AN ALLIANCE of Daimler (Mercedes-Benz), Scania, MAN, Volvo, DAF, Iveco, plus light commercial/van maker Ford have signed a pledge to phase out pure diesel engines and focus on hydrogen, battery technology and clean fuels, all by 2040, a decade earlier than originally planned.
They are also calling on governments to impose higher carbon taxes to disincentivise diesel trucks, and make new technology more attractive to operate. The industry is expected to spend about €50bn-€100bn on these new technologies.
The truck makers, under the umbrella of EU carmaker association ACEA, are working with the German funded Potsdam Institute for Climate Impact Research to consider the best technologies and approaches.
The pledge signed by the CEOs of the truck and van businesses also calls for widespread investment in energy grids and a higher tax on carbon across Europe to help drive the change.
‘If we can make this happen, we need to all work together,’ said Scania CEO Henrik Henriksson, who chairs ACEA’s commercial vehicle board.
The EU plans to reduce CO2 emissions by 50% by the end of the decade and transport, especially by road, is the biggest producer of CO2 across the continent.
The UK has said it will end the sale of new petrol and diesel cars including hybrids by 2035, and will consult on trying to end the use of diesel trucks.
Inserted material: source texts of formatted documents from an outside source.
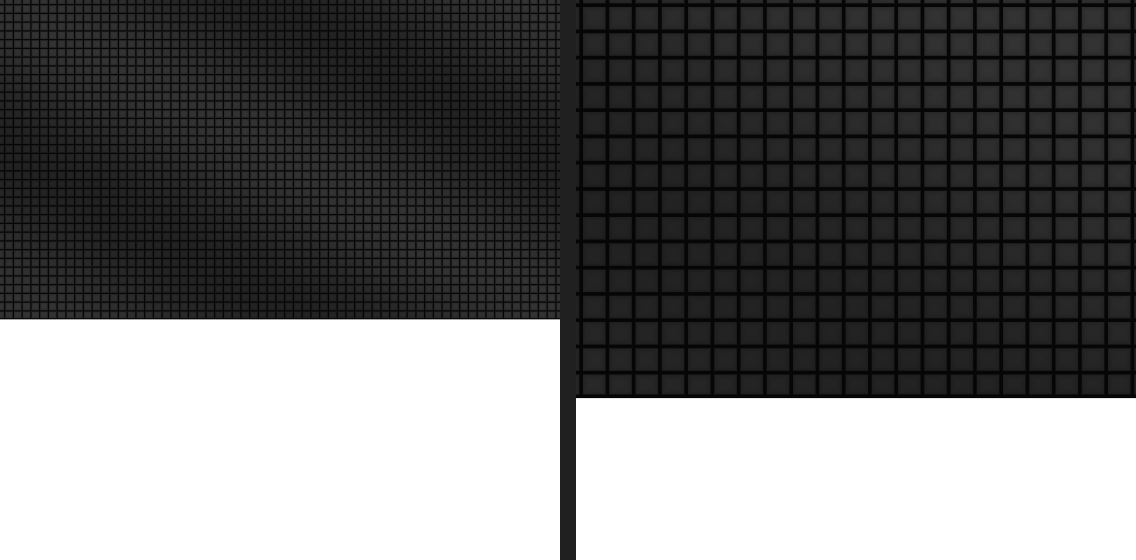
Left: the whole. Right: its middle third, enlarged.
Reproduce this pattern procedurally as a Shadertoy shader.

```glsl
// Dark panel of small square tiles with diagonal sheen bands, above a plain white area.

const float TILES       = 64.0;    // tiles across the canvas
const float PANEL_DEPTH = 0.5703;  // panel height, from the top edge
const vec2  GRID_OFFSET = vec2(0.53, 0.53); // first grooves, in tiles from top left
const float GROOVE      = 0.14;    // groove width, in tiles
const float HALO_REACH  = 0.12;    // falloff of the shade beside a groove, in tiles
const float HALO_DEPTH  = 0.22;
const float BAND_PERIOD = 0.944;   // sheen period, measured horizontally
const float BAND_SLANT  = 1.79;    // horizontal run per unit of descent
const float BEVEL       = 0.004;   // light falling from the top of each tile

const vec3 TILE_DARK    = vec3(0.138);
const vec3 TILE_LIGHT   = vec3(0.204);
const vec3 GROOVE_COLOR = vec3(0.025);
const vec3 PAGE_COLOR   = vec3(1.0);

const float TAU = 6.2831853;

// Coverage of a pixel by the inside (negative side) of an edge
float coverage(float dist, float pixel) {
    return clamp(0.5 - dist / pixel, 0.0, 1.0);
}

// Distance to the nearest vertical and horizontal groove, in tiles
vec2 grooveDistance(vec2 cell) {
    return abs(fract(cell - GRID_OFFSET + 0.5) - 0.5);
}

// Smooth diagonal light and dark bands
vec3 sheen(vec2 p) {
    float wave = cos(TAU * (p.x - BAND_SLANT * p.y) / BAND_PERIOD);
    return mix(TILE_DARK, TILE_LIGHT, 0.5 + 0.5 * wave);
}

void mainImage(out vec4 fragColor, in vec2 fragCoord) {
    // Canvas units, measured down from the top left
    vec2 p = vec2(fragCoord.x, iResolution.y - fragCoord.y) / iResolution.y;
    float pixel = 1.0 / iResolution.y;
    float tilePixel = TILES * pixel;
    vec2 cell = p * TILES;

    // The lower rim of the panel is a groove too
    vec2 dist = grooveDistance(cell);
    float rim = abs(PANEL_DEPTH * TILES - 0.5 * GROOVE - cell.y);
    dist.y = min(dist.y, rim);
    float nearest = min(dist.x, dist.y);

    // Tile face with a faint bevel and soft shade at its sides
    vec3 color = sheen(p);
    color += BEVEL * (0.5 - fract(cell.y - GRID_OFFSET.y));
    float halo = exp(-max(nearest - 0.5 * GROOVE, 0.0) / HALO_REACH);
    color *= 1.0 - HALO_DEPTH * halo;

    // Grooves, then the page below the panel
    color = mix(color, GROOVE_COLOR, coverage(nearest - 0.5 * GROOVE, tilePixel));
    color = mix(PAGE_COLOR, color, coverage(p.y - PANEL_DEPTH, pixel));

    fragColor = vec4(color, 1.0);
}
```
Professor Johan Rockström, director of the Potsdam Institute, observes that freight is one of the most difficult areas to decarbonise: ‘It’s the backbone of any society in the world today, but we have to recognise that it is dependent on the internal combustion engines (ICE) to transport all the goods of every industry.’
While technologies such as battery electric systems work for inner-city delivery vans, long distance haulage vehicles still require diesel because of the need to charge and the weight of batteries reducing payload.
Hydrogen, which requires its own refuelling infrastructure network, is expected by the industry to be a more likely solution for the largest long distance trucks, while biofuels are expected to help cut emissions in the shorter term.
Henrik Henriksson added: ‘There is no silver bullet; it won’t be that one technology will rule everything, there will be parallel technologies over time.
‘They will come in different paces, but if we sit and wait for the perfect technology to emerge we will burn the planet.
‘Any of the changes will require significant investment in either battery charging bays or hydrogen stations, as well as electricity grid upgrades so the network can handle the sudden rush of demand for a fast charger on a large lorry.’